─── RAW DATA

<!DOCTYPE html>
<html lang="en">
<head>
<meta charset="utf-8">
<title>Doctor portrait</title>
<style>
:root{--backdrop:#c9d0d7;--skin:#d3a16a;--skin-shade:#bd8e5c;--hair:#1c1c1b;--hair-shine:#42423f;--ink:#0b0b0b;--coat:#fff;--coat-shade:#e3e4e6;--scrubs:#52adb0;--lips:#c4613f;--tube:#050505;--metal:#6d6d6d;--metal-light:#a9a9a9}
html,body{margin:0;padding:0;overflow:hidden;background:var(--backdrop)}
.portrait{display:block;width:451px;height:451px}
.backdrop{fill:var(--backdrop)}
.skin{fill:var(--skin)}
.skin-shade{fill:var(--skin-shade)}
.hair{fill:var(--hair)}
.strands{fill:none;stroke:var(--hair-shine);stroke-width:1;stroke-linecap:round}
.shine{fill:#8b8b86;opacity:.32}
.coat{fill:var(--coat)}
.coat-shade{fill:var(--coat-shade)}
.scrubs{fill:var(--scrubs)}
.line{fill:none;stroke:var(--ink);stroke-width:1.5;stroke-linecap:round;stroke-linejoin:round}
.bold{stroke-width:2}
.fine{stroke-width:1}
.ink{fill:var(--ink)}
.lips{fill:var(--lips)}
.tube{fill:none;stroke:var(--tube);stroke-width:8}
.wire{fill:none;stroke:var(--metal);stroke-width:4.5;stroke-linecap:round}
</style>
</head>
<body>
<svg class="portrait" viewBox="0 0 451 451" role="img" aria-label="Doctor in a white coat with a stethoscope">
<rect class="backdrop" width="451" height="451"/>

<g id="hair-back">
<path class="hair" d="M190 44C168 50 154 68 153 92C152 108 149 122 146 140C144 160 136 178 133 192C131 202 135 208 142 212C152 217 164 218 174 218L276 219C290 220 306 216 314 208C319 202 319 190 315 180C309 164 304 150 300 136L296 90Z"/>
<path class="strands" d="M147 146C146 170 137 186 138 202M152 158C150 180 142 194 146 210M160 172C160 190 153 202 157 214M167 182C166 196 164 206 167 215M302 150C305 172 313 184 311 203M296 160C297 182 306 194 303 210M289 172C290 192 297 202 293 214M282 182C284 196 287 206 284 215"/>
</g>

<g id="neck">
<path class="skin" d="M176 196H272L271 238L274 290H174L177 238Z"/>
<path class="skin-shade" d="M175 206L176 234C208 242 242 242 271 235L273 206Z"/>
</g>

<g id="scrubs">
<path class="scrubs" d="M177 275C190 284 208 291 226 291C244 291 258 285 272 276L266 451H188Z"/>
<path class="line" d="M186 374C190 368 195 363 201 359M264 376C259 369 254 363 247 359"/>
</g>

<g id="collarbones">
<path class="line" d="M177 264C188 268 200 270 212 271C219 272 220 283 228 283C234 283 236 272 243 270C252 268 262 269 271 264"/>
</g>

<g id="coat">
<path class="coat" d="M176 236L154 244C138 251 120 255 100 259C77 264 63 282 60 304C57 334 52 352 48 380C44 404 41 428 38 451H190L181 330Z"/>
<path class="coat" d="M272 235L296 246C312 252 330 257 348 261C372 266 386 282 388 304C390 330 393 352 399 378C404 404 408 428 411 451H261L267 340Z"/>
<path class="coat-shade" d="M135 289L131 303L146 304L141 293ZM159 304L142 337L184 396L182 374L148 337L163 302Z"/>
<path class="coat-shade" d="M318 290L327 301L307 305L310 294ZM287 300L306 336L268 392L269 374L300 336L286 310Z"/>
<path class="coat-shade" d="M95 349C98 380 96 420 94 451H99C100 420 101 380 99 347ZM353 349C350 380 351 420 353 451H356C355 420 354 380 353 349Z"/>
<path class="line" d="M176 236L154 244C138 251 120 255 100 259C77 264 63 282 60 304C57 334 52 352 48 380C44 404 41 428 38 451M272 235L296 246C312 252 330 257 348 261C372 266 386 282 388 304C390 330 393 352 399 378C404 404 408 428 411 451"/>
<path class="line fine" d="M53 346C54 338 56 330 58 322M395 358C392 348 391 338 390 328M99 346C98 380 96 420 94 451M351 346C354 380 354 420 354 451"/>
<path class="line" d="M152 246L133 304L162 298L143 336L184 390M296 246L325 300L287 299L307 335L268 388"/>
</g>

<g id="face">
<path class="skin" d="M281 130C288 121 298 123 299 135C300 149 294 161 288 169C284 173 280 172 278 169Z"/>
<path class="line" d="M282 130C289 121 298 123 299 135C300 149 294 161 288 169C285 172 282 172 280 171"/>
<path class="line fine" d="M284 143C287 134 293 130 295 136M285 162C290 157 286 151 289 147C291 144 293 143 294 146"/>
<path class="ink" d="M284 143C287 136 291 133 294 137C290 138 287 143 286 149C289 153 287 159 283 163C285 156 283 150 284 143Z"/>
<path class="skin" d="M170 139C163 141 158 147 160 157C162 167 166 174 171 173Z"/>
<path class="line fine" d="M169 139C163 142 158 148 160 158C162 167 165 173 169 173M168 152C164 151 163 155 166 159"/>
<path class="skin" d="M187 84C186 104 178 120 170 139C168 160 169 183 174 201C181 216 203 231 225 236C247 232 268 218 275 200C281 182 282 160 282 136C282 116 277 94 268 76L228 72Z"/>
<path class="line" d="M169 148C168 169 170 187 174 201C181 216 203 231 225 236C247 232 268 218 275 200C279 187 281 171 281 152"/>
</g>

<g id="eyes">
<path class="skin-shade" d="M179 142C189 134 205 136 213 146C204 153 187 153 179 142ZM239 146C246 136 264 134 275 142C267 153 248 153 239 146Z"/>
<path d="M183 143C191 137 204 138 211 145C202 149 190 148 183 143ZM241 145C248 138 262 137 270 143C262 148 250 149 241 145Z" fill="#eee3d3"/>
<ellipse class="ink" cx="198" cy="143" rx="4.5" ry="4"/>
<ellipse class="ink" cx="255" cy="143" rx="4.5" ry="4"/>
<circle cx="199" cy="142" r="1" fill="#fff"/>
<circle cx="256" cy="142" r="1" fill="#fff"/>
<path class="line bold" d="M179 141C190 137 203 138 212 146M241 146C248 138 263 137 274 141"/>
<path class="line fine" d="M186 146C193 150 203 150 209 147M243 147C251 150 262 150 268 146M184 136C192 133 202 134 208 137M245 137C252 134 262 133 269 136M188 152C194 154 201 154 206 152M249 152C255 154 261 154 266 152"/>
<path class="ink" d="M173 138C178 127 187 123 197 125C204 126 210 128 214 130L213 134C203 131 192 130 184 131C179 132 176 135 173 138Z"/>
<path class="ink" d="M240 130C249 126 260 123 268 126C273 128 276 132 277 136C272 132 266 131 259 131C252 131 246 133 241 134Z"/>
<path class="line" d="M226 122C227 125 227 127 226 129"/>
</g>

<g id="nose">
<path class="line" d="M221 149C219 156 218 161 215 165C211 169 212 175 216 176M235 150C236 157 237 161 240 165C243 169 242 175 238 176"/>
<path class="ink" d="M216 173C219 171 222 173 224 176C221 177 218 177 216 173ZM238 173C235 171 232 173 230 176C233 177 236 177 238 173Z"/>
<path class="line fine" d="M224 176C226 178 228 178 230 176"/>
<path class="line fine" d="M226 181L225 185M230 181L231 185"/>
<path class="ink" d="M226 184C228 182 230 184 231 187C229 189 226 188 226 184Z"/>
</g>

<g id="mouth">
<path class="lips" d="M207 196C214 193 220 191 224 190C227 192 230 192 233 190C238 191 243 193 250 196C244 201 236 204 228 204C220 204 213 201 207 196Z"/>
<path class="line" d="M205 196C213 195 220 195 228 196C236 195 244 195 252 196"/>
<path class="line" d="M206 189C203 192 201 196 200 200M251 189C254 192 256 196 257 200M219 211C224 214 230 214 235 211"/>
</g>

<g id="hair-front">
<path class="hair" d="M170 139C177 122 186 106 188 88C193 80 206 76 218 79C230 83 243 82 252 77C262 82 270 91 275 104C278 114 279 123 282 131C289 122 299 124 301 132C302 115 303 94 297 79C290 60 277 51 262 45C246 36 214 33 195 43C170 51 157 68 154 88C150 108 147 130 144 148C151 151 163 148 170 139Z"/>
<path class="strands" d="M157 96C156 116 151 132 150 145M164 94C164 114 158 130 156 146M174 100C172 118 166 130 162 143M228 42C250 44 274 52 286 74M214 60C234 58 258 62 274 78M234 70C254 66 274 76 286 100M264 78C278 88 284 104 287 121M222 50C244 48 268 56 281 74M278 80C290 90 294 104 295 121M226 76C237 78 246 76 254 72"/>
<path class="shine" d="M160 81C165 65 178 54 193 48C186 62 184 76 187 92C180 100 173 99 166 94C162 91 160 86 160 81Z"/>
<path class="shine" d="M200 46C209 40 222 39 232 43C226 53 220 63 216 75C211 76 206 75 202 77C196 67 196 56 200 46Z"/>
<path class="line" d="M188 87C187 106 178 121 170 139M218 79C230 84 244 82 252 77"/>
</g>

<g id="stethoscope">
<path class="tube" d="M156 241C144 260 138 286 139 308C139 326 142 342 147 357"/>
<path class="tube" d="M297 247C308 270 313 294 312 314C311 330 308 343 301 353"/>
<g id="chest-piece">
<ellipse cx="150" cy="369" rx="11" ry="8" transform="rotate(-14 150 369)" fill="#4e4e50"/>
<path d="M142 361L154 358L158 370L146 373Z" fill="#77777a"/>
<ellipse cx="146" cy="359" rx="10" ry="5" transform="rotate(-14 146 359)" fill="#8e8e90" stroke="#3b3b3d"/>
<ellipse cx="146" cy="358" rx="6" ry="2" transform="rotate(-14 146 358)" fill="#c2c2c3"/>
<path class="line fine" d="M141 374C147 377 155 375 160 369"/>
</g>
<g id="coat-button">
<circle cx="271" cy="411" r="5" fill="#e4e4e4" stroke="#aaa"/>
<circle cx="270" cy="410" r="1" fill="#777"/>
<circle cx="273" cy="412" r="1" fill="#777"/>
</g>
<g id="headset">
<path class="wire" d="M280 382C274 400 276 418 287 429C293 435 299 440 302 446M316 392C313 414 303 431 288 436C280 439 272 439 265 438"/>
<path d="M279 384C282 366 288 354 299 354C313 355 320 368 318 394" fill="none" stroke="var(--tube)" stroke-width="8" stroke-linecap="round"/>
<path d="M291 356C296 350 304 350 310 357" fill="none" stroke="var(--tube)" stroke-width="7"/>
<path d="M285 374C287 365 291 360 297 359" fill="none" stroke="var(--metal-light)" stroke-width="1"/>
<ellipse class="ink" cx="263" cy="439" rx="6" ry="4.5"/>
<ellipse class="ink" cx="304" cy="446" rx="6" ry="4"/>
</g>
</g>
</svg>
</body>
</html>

──────

== TO DO ==
Each line in the entries above that includes the word "rotate" counts once; state the total and nothing else.

== WRITTEN REPLY ==
3